Would you like a free printable to help you track your health? Sign up for emails from Flawed yet Functional below and receive a free food journal template![thrive_leads id=’7648′]
3 | Change One Thing at a Time
As you work to find out how different foods and good habits affect your health, don’t get too excited and jump into a bunch of new things all at once.
Give your body time to adjust to each change (and give yourself time to track it) by only changing one thing at a time.
To keep yourself on track, make a list of things you’d like to refine or add to your life. Then one at a time, work your way down the list.
For example, your list could look like:
- 30 minutes of exercise
- Read one book a week
- Create a morning routine
- Eat 3 servings of vegetables a day
- Try a dairy-free diet
- Drink 8 glasses of water a day
The sky’s the limit! Prioritize your list then pick one thing at a time to change.
4 | Wait, Observe, Track
Here’s the meat of the process: track each change and its results in a journal.
Our lives are way too complicated to remember when we ate what or did we get good sleep the whole prior week (or month!). Give your brain a helping hand and write it down.
When tracking results, make sure to note the obvious and not so obvious. For example, the first thing I make a note of in the morning is my sleep. I first write down great, good, or poor then I jot a few words to help me remember why. Don’t write a book! Just a phase like: “kids sick”, “bad dreams”, or “up too late”, anything to help you remember why the sleep was good or bad.
Another not so obvious thing to make note of is your emotional condition and physical changes. Things like weight, anger/sadness, menstrual cycle, and skin dryness are just a few examples of things that seem small each day but are huge indicators of your health over time. Once those things start to change, you’ll know your health is changing!
Tracking can be hard. If you don’t know where to start, use my template to get you going. Just sign up below for ongoing healthy living encouragement and receive a FREE food journal printable as a gift![thrive_leads id=’7648′]
5 | Review and Draw a Conclusion
The main purpose of a food journal is to assist you in making a data-driven, correct assessment of how various aspects of your life affect your health. In order to make a correct assessment, you must sit down, look through the journal entries, and draw a conclusion based on your data.
Journaling all your meals and emotions doesn’t do any good if you don’t take the time to evaluate the results.
Try to look at only one measure at a time to determine your results. For me, blood sugar is the first priority in determining the success of any change.
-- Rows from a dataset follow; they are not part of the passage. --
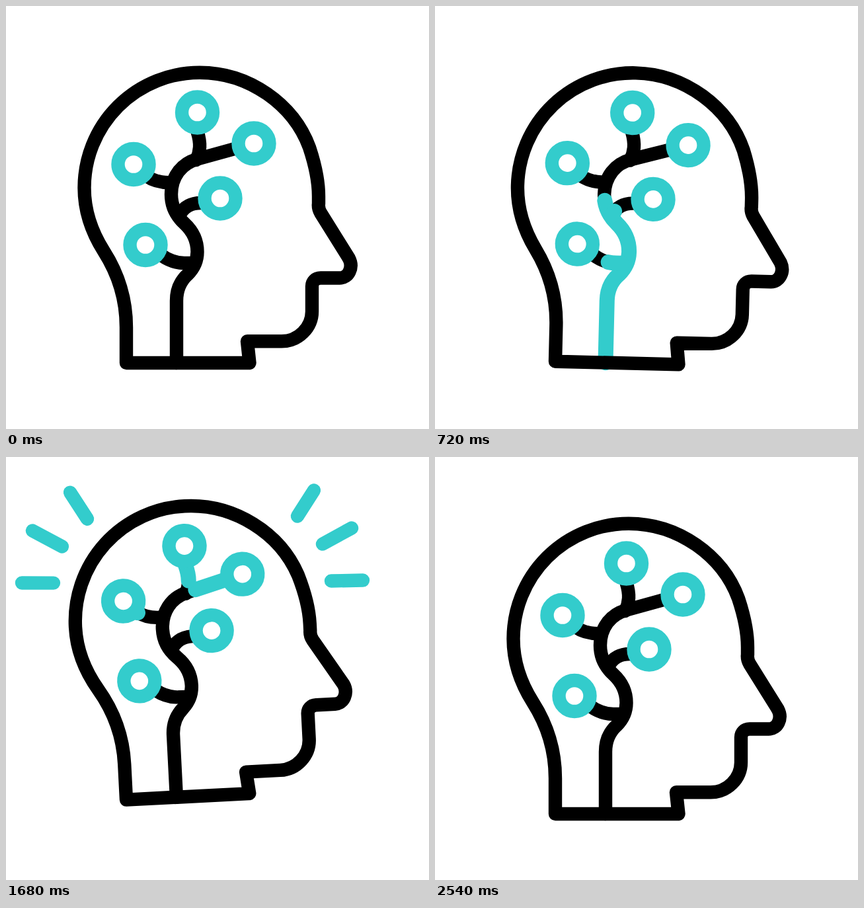
Recreate the animation shown at these times as an HTML page. Size 640 by 640 pixels, loop 3 s.

```html
<!DOCTYPE html>
<html lang="en">
<head>
<meta charset="utf-8">
<title>Mind</title>
<style>
html, body { margin: 0; width: 100%; height: 100%; overflow: hidden; background: #fff; }
svg { display: block; width: 100vw; height: 100vh; }
path, circle { fill: none; stroke-width: 20.4; stroke-linecap: round; stroke-linejoin: round; }
.dark { stroke: #000; }
.teal { stroke: #33cccc; }
.flow { stroke-width: 23; }
circle { fill: #fff; }
</style>
</head>
<body>
<svg viewBox="0 0 640 640"><g id="stage"></g></svg>
<script>
const LOOP = 3000;
const PIVOT = [182, 540];
const stage = document.getElementById('stage');

const HEAD = 'M182 540V486C182 445 171 407 148 371C129 341 118.5 308 118.5 275' +
  'A174.5 174.3 0 0 1 293 100.7C368 100.7 435 149 459 214C467 238 473 264 473 288' +
  'V299Q472 306 476 313L519 382C526 396 518 411.5 505 411.5H476C468 411.5 463 417 463 424' +
  'V462C463 487 442 507.3 417 507.3H365L368.5 540Z';

// Each line is drawn in over "on" and wiped from its root over "off".
const lines = [
  { d: 'M258 540V446C258 430 264 416 275 406C284 397 289.5 385 289.5 372C289.5 355 283 341 270 329' +
       'C257 317 250 302 250 285C250 259 265 239 288 232L375 208',
    on: [440, 930], off: [1340, 1803], eased: true },
  { d: 'M279 389H270C257 389 246 385 235 377L211 361.5', on: [680, 830], off: [1420, 1660] },
  { d: 'M262 317C269 304 279 298 295 298L324 291', on: [700, 900], off: [1450, 1680] },
  { d: 'M252 267C236 268 222 264 212 257L193 239.5', on: [745, 960], off: [1570, 1760] },
  { d: 'M288 233C294 220 295 208 289.5 190V161', on: [785, 1010], off: [1640, 1790] }
].map(line => ({ ...line, style: 'teal flow' }));

const rays = [
  'M88.9 206.8L41 204.3', 'M104.7 152.5L61 126.2', 'M144.8 112.6L120.9 71.3',
  'M462.6 124.8L489.5 87.1', 'M498.4 168.7L543.6 146.9', 'M508.5 225.2L556.5 226.7'
].map(d => ({ d, on: [840, 1120], off: [1700, 1900], eased: true, style: 'teal' }));

const nodes = [
  { x: 211, y: 361.5, start: 785 }, { x: 324, y: 291, start: 863 },
  { x: 193, y: 239.5, start: 948 }, { x: 375, y: 208, start: 957 },
  { x: 289.5, y: 161, start: 986 }
];

// [time, value, linear?]
const lift = [[200, 0], [340, 24.5], [938, -13.6], [1680, -21.4, true], [1940, 24.5], [2240, -13], [2540, 0]];
const tilt = [[300, 0], [540, 3.6], [910, -0.95], [1700, -2.98, true], [1780, -2.98], [2080, 3.6], [2380, 0]];

const clamp = u => Math.min(1, Math.max(0, u));
const smooth = u => u * u * (3 - 2 * u);
const progress = (t, [a, b]) => clamp((t - a) / (b - a));

function track(keys, t) {
  const i = keys.findIndex(k => k[0] > t);
  if (i === 0) return keys[0][1];
  if (i < 0) return keys[keys.length - 1][1];
  const [a, from] = keys[i - 1], [b, to, linear] = keys[i];
  const u = progress(t, [a, b]);
  return from + (to - from) * (linear ? u : smooth(u));
}

function add(tag, attrs) {
  const el = document.createElementNS('http://www.w3.org/2000/svg', tag);
  for (const name in attrs) el.setAttribute(name, attrs[name]);
  return stage.appendChild(el);
}

for (const { d } of lines) add('path', { d, class: 'dark' });
const strokes = [...lines, ...rays];
for (const s of strokes) s.el = add('path', { d: s.d, class: s.style, pathLength: 1 });
for (const n of nodes) n.el = add('circle', { cx: n.x, cy: n.y, class: 'teal' });
add('path', { d: HEAD, class: 'dark' });

function trim({ el, on, off, eased }, t) {
  const ease = eased ? smooth : u => u;
  const end = ease(progress(t, on)), start = ease(progress(t, off));
  const length = end - start;
  el.style.visibility = length > 0.001 ? 'visible' : 'hidden';
  el.setAttribute('stroke-dasharray', `${length} 3`);
  el.setAttribute('stroke-dashoffset', -start);
}

function render(t) {
  stage.setAttribute('transform', `translate(0 ${track(lift, t)}) rotate(${track(tilt, t)} ${PIVOT})`);
  for (const s of strokes) trim(s, t);
  for (const { el, start } of nodes) {
    const pulse = Math.sin(Math.PI * progress(t, [start, start + 300])) ** 2;
    el.setAttribute('r', 23.5 + 5.2 * pulse);
  }
}

const begin = performance.now();
function tick() {
  render((performance.now() - begin) % LOOP);
  requestAnimationFrame(tick);
}
tick();
</script>
</body>
</html>
```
Once I’ve determined my blood sugar is either stable or improving, then I look for other changes that could be positively impacted (weight, mood, skin, etc.)
After you’ve reviewed and come to a reasonable conclusion about your first health change, now it’s time to add another. Go back through steps 3 to 5 for each additional change you wish to implement.
Journaling to improve your health is an ongoing process but not one that you have to do forever. Once you’ve healed your body and you’ve learned how your body reacts to various foods and healthy habits, then there’s no reason to continue keeping a food journal unless another health concern arises.
So if you’re in a period of health concerns, begin by getting enough sleep then change your diet while tracking the physical, mental, and emotional changes you experience. Continue until you are symptom free, then stop tracking and live the full, healthy life you were created to have!
Well, that’s my quick 5 steps for how I learned to know my body’s rhythms and needs. I am so much more in tune to my body and how it feels when things are going well…or when things are not going well. I feel the best I’ve felt in YEARS now! Take control of your health! Sign up below for your free food journal and start making positive changes today![thrive_leads id=’7648′]